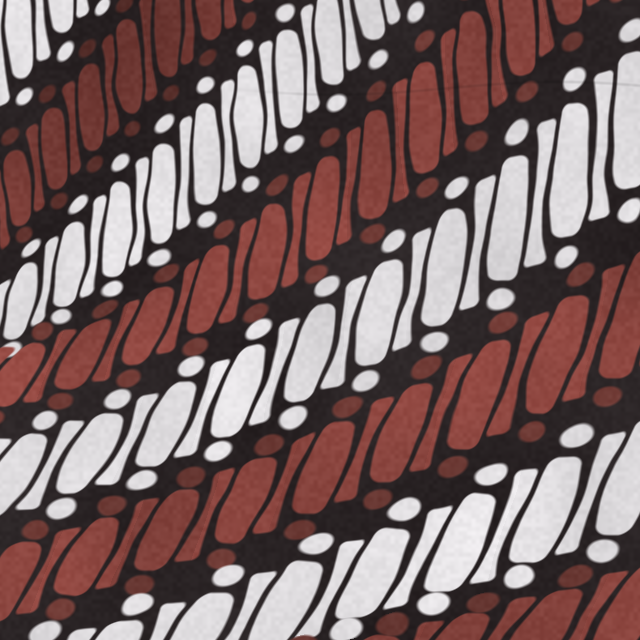
Reproduce this pattern procedurally as a Shadertoy shader.

```glsl
// Slanted batik: alternating white and rust bands of leaves, waisted spools and seeds on black cloth.
// Each band follows a parabola; arc length along it spaces the motifs, and a tilted
// axis gives the coordinate across it. Noise adds hand-drawn wobble and worn dye.

const int BANDS = 8;

// Per band: height, slope and curvature of the centre line, then motif spacing.
const vec4 BAND[BANDS] = vec4[BANDS](
    vec4(0.93, 1.10, 0.05, 0.090), vec4(0.655, 1.30, -0.60, 0.088),
    vec4(0.499, 0.60, 0.55, 0.093), vec4(0.41, 0.21, 0.58, 0.108),
    vec4(0.255, 0.21, 0.36, 0.125), vec4(0.088, 0.32, 0.10, 0.132),
    vec4(-0.08, 0.22, 0.11, 0.146), vec4(-0.16, 0.20, 0.016, 0.145));

// Horizontal position of one leaf in each band.
const float ANCHOR[BANDS] = float[BANDS](0.03, 0.143, 0.322, 0.417, 0.695, 0.508, 0.576, 0.85);

float hash(vec2 p) {
    p = fract(p * vec2(0.1031, 0.1137));
    p += dot(p, p.yx + 33.33);
    return fract((p.x + p.y) * p.x * 7.31);
}

float noise(vec2 p) {
    vec2 i = floor(p), f = fract(p);
    f = f * f * (3.0 - 2.0 * f);
    return mix(mix(hash(i), hash(i + vec2(1, 0)), f.x),
               mix(hash(i + vec2(0, 1)), hash(i + vec2(1, 1)), f.x), f.y);
}

float centreLine(int k, float x) {
    return BAND[k].x + x * (BAND[k].y + x * BAND[k].z);
}

float slopeAt(int k, float x) {
    return BAND[k].y + 2.0 * BAND[k].z * x;
}

float arcLength(int k, float x) {
    float m = slopeAt(k, x);
    return (m * sqrt(1.0 + m * m) + asinh(m)) / (4.0 * BAND[k].z);
}

// Intersection of two distances with a rounded corner.
float roundedMeet(float a, float b, float r) {
    vec2 v = vec2(a, b) + r;
    return min(max(v.x, v.y), 0.0) + length(max(v, 0.0)) - r;
}

// Distances to the leaf or spool (x) and to the seeds (y); z is the motif index.
vec3 bandShapes(int k, vec2 p) {
    float off = p.y - centreLine(k, p.x);
    if (abs(off) > 0.3) return vec3(1.0, 1.0, 0.0);

    // Slide along the tilted axis to its foot on the centre line.
    float x = p.x, h = 0.0, m = 0.0;
    vec2 axis = vec2(0, 1);
    for (int i = 0; i < 5; i++) {
        m = slopeAt(k, x);
        float angle = atan(m) + 0.87;
        axis = vec2(cos(angle), sin(angle));
        h = (p.y - centreLine(k, x)) / axis.y;
        x = p.x - h * axis.x;
    }

    // Room up to the neighbouring band sets the motif height.
    int next = h > 0.0 ? k - 1 : k + 1;
    float room = 0.13;
    if (next >= 0 && next < BANDS) {
        float share = k % 2 == 0 ? 0.53 : 0.47;
        room = share * abs(centreLine(next, x) - centreLine(k, x));
    }
    float tall = 0.70 * clamp(room, 0.065, 0.165) / max(axis.y - m * axis.x, 0.3);
    float q = h / tall;
    if (abs(q) > 1.6) return vec3(1.0, 1.0, 0.0);

    float period = BAND[k].w, across = 0.77 * period;
    float phase = (arcLength(k, x) - arcLength(k, ANCHOR[k])) / period;
    float id = floor(phase + 0.5);
    float s = phase - id;
    float q2 = min(q * q, 1.5);

    // Leaf: bulging sides, oblique rounded ends.
    float side = abs(s - 0.04 * q) - 0.31 + 0.12 * q2;
    float leaf = roundedMeet(side * across, (abs(q + 0.6 * s) - 0.95) * tall, 0.014);

    // Spool: narrow waist and flared feet leaning toward neighbouring leaves.
    float w = fract(phase) - 0.5;
    side = abs(w - 0.09 * q) - 0.085 - 0.095 * q2;
    float spool = roundedMeet(side * across, (abs(q + 0.4 * w) - 1.02) * tall, 0.010);

    // Seeds: one oval beyond either end of the leaf.
    float a = (s * sign(q) - 0.08) * period, b = (abs(q) - 1.22) * tall;
    vec2 oval = vec2(a + 0.64 * b, 0.77 * b) / (period * vec2(0.18, 0.115));
    float seed = (length(oval) - 1.0) * 0.115 * period;
    return vec3(min(leaf, spool), seed, id);
}

void mainImage(out vec4 fragColor, in vec2 fragCoord) {
    vec2 uv = fragCoord / iResolution.xy;
    vec2 wobble = vec2(noise(uv * 22.0), noise(uv * 22.0 + 40.0)) - 0.5;
    vec2 p = uv + 0.007 * wobble;
    float soft = max(0.0026, 1.0 / iResolution.y);

    float cloth = noise(uv * 5.0 + 9.0);
    float grain = noise(uv * 150.0) - 0.5;
    vec3 color = vec3(0.135, 0.11, 0.115) + 0.05 * cloth + 0.03 * grain;

    for (int k = 0; k < BANDS; k++) {
        vec3 shape = bandShapes(k, p);
        float tint = hash(vec2(shape.z + 20.0, float(k) + 3.0)) - 0.5;
        vec3 white = vec3(0.88, 0.87, 0.88) + 0.03 * tint - 0.06 * (cloth - 0.4);
        vec3 rust = vec3(0.54, 0.27, 0.245) * (1.0 + 0.10 * tint + 0.22 * (cloth - 0.5));
        rust *= 1.0 - 0.2 * smoothstep(0.6, 0.0, length(uv - vec2(0, 1)));
        vec3 dye = (k % 2 == 0 ? white : rust) + 0.05 * grain;
        color = mix(color, dye, smoothstep(soft, -soft, shape.x));
        vec3 seedDye = k % 2 == 0 ? dye : dye * vec3(0.78, 0.83, 0.83);
        color = mix(color, seedDye, smoothstep(soft, -soft, shape.y));
    }

    // Faint creases and uneven light.
    float crease = abs(uv.y - 0.862 - 0.01 * sin(uv.x * 9.0));
    color *= 1.0 - 0.10 * smoothstep(0.004, 0.0, crease) * smoothstep(0.35, 0.5, uv.x);
    color *= 0.97 + 0.06 * noise(uv * 12.0 + 5.0);
    fragColor = vec4(color, 1.0);
}
```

Instructions for the task:
Across the whole listing above, state how many lines contain "axis". Only the number is wanted.

Finished task:
7